“So if we want to take all those big plays away… 11 explosive passes over 20 yards last week, and 600 yards we’re gaining in the game because we’re doing what we’re doing. If we want to take that all away and go high yucca ball, and play what I call ‘wad ball,’ when everybody gets in the box and we see if we can gain three yards… We can go back to that. If that’s what y’all want. We can do that. I mean, I’m fine with that. Peewee, is that what you want to do? Aight? Well then, let’s give the offensive line a little bit of credit.”
Alabama’s offense posted 524 total yards and a season-high 8.59 yards per play last week against Texas A&M but had 28 carries for 109 yards. It was the fewest carries for Alabama since posting 21 in a 2013 win over Colorado State, and the fewest rushing yards since a 2014 win against Arkansas.

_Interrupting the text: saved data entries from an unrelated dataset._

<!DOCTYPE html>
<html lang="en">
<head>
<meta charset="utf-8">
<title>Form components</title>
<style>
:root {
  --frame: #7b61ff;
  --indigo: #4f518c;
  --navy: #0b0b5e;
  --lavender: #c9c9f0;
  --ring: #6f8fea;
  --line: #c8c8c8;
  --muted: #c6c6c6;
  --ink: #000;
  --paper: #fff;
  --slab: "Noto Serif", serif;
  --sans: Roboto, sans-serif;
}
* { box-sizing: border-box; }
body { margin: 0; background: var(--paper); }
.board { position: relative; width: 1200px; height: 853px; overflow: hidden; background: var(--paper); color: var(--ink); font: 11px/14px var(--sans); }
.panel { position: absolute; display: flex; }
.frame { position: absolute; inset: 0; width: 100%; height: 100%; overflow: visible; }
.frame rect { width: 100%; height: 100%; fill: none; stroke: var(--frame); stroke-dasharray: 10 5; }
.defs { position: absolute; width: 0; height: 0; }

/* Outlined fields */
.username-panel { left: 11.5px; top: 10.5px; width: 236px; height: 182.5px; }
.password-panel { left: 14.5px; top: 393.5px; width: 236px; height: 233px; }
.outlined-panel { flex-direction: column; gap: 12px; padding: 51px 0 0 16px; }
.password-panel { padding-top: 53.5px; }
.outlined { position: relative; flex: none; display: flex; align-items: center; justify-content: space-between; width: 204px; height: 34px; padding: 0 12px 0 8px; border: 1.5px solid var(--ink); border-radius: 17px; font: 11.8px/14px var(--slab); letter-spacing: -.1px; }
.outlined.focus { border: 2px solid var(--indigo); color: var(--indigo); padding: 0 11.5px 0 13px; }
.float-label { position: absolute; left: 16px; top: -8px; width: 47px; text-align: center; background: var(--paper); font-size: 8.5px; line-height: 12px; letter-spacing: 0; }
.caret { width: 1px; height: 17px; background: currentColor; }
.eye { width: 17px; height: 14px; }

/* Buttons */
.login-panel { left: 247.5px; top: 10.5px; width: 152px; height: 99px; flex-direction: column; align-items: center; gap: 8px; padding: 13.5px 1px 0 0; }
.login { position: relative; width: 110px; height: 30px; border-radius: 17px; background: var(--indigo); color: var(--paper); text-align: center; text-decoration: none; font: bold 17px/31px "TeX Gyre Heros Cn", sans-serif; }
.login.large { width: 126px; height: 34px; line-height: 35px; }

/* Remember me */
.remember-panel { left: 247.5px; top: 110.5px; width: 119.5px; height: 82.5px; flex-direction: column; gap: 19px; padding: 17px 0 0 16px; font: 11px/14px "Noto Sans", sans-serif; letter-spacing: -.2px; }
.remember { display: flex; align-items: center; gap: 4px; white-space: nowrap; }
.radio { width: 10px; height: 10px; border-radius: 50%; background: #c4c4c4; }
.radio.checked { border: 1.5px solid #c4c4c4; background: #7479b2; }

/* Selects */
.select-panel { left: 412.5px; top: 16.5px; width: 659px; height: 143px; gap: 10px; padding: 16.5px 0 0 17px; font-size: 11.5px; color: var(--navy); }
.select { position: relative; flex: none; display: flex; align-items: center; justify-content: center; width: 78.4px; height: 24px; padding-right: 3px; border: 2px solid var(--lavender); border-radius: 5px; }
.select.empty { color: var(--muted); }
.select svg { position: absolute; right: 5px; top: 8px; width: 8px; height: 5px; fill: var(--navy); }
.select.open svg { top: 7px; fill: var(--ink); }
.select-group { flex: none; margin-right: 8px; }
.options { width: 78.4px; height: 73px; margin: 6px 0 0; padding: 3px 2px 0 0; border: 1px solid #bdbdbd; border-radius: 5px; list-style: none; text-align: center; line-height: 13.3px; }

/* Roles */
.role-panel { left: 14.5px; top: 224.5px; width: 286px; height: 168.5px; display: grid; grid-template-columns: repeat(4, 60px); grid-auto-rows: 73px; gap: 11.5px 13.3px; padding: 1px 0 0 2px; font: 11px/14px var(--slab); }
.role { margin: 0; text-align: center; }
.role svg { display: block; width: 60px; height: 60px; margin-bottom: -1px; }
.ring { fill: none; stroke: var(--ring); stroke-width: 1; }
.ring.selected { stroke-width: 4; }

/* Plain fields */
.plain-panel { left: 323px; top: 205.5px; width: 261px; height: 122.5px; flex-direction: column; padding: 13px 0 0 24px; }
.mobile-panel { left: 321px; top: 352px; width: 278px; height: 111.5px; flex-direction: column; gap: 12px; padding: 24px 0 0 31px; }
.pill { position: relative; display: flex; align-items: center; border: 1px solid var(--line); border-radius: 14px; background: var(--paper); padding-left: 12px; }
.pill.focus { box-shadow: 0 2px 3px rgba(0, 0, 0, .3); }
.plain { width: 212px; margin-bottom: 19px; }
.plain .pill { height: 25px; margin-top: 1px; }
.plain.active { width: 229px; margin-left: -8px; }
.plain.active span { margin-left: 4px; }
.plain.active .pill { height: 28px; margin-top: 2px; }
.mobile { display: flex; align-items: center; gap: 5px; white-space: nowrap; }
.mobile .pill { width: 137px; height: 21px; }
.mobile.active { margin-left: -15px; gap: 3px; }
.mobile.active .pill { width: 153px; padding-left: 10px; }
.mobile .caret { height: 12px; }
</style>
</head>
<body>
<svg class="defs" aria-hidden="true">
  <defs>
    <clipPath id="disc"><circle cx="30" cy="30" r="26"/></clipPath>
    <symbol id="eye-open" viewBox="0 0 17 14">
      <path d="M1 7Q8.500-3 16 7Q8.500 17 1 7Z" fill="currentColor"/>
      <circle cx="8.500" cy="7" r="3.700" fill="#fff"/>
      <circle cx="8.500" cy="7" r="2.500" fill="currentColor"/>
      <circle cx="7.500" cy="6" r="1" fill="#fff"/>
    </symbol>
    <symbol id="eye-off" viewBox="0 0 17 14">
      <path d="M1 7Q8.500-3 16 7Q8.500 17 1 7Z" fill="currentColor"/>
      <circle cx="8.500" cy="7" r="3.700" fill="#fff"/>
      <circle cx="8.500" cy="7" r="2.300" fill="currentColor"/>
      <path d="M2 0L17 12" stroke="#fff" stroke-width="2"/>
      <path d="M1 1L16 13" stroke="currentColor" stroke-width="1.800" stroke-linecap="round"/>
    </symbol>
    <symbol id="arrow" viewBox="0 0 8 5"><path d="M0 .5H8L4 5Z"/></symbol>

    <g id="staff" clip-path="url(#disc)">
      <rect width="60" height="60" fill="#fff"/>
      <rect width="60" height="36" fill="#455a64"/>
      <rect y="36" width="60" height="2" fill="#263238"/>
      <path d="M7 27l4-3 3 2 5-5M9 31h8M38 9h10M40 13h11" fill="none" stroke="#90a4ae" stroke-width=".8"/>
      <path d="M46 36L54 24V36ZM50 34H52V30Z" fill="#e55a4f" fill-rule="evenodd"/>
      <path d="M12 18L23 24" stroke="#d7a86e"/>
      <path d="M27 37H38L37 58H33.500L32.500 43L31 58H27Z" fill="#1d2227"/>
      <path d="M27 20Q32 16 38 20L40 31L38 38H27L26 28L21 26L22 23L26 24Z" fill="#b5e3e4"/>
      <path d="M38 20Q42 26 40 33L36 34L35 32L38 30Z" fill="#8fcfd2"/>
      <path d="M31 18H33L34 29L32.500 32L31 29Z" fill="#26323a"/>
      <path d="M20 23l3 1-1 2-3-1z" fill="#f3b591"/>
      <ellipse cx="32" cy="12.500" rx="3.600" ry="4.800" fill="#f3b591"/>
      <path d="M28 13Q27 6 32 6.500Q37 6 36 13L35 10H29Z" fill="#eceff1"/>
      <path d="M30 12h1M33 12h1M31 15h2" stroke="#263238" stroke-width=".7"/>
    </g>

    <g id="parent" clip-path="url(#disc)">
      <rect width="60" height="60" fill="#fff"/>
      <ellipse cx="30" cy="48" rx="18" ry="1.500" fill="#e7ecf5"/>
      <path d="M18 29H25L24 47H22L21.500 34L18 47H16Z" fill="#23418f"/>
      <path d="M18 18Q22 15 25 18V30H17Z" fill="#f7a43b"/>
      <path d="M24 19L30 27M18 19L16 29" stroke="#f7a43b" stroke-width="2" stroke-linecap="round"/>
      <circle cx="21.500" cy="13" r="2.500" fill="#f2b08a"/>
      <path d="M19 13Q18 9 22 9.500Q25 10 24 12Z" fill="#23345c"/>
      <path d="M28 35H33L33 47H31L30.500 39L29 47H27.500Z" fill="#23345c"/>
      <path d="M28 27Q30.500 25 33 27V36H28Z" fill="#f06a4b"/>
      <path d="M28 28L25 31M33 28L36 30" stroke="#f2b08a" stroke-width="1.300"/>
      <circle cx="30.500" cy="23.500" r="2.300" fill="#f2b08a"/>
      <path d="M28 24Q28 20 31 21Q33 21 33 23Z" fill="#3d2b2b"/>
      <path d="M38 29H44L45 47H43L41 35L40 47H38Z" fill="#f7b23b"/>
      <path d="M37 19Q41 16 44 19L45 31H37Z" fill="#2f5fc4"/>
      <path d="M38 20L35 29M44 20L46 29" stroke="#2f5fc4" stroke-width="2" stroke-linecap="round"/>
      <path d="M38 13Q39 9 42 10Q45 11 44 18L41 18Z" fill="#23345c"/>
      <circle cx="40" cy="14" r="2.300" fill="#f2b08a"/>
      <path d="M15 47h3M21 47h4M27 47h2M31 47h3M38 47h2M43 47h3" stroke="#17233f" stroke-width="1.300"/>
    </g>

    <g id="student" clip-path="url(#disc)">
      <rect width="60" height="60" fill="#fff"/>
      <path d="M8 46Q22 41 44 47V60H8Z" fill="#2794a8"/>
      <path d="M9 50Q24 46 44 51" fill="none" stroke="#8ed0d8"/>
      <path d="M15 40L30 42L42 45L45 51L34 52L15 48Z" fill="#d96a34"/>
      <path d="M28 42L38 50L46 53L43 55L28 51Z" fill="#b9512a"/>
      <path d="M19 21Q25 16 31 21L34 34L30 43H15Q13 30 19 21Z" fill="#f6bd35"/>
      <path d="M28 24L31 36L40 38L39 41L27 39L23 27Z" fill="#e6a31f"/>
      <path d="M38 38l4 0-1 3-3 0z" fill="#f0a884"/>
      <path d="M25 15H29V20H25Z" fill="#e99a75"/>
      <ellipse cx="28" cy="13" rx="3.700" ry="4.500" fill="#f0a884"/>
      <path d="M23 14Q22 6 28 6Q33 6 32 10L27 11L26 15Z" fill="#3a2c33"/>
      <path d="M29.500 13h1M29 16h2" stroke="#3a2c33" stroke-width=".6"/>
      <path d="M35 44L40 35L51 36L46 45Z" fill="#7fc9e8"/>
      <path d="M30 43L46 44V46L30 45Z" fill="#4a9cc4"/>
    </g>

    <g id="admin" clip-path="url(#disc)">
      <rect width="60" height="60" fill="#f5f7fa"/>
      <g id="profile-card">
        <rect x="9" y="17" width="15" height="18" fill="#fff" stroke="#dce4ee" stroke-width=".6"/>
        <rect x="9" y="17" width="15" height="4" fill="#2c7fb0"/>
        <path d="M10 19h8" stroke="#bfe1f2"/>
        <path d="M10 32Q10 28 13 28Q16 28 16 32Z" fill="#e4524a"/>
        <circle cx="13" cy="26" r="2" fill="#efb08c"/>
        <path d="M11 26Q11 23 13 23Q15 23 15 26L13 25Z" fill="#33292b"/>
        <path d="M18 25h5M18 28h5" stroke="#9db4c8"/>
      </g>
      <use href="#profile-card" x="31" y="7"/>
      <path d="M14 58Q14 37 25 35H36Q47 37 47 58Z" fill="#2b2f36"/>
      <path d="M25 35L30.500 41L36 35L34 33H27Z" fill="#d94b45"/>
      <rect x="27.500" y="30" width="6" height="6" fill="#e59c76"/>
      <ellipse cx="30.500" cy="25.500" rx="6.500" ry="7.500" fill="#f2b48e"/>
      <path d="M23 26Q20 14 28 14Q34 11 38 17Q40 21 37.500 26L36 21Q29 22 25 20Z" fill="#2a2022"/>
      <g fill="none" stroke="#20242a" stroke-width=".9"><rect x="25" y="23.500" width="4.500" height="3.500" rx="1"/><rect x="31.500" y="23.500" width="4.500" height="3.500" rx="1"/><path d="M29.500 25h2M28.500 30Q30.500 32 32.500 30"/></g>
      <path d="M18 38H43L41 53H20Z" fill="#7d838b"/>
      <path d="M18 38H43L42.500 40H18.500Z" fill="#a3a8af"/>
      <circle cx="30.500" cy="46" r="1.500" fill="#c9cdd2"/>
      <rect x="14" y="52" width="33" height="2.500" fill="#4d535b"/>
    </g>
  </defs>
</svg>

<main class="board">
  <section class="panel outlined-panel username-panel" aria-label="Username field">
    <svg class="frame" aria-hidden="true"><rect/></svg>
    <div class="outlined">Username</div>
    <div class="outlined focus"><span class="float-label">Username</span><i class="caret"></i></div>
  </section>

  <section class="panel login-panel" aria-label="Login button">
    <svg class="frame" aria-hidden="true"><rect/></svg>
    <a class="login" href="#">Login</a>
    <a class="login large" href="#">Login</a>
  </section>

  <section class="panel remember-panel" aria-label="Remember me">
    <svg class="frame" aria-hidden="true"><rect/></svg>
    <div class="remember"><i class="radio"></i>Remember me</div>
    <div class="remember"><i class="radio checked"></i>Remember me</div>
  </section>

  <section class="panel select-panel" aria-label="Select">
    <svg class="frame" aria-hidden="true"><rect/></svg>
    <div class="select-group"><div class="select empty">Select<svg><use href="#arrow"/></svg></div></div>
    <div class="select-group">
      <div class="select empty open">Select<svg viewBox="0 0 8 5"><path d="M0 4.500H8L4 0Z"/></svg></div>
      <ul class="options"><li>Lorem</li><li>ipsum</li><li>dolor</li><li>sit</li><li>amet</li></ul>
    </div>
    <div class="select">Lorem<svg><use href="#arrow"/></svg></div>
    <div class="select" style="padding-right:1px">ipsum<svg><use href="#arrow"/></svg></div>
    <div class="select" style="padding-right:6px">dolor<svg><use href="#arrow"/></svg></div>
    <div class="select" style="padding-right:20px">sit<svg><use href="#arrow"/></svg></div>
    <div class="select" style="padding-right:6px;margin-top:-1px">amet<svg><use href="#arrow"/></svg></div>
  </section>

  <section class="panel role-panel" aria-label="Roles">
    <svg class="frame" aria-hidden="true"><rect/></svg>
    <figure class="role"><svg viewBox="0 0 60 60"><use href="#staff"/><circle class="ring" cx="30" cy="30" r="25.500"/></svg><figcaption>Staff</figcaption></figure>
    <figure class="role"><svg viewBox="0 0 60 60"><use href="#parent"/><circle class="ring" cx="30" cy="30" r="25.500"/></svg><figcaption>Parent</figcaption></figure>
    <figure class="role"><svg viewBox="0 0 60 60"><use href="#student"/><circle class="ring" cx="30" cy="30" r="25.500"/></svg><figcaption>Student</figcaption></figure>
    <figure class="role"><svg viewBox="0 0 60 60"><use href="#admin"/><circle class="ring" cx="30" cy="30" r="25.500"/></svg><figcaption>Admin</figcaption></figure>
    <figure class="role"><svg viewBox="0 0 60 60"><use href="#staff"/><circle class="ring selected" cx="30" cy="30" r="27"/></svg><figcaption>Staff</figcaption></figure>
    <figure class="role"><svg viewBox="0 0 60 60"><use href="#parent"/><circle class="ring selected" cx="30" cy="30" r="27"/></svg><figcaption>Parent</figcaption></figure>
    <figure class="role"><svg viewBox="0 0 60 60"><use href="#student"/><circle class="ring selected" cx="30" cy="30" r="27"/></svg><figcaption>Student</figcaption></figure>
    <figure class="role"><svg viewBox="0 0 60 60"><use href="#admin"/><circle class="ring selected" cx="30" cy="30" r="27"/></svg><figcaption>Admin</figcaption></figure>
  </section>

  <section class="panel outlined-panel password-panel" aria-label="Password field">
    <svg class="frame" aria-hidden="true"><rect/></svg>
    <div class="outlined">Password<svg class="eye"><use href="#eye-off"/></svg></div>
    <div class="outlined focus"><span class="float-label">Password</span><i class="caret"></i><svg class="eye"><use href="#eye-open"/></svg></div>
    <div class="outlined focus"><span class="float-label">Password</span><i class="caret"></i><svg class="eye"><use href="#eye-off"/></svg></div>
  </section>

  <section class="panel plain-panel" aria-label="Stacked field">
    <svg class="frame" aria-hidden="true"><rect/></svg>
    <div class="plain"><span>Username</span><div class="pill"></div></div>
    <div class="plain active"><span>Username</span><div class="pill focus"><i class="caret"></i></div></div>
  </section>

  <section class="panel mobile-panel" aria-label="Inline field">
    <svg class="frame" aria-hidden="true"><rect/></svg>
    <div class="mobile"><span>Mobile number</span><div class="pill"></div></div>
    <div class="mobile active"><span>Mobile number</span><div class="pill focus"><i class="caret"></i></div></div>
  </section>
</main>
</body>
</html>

Alabama also took the ball with 7:36 to go but stalled out after two first downs, punting to Texas A&M with 3:03 to go. Alabama had similar situations against Ole Miss, Arkansas State and Louisville. Against Ole Miss, UA started a drive with 4:09 before the backup offense went three-and-out to give the ball back to the Rebels. Against Arkansas State, the backup offense went three-and-out after taking over with 2:41 to go. Louisville got the ball with 3:39 to go in the game after forcing another three-and-out and scored a touchdown on its final possession.
Reach Ben Jones at firstname.lastname@example.org or 205-722-0196.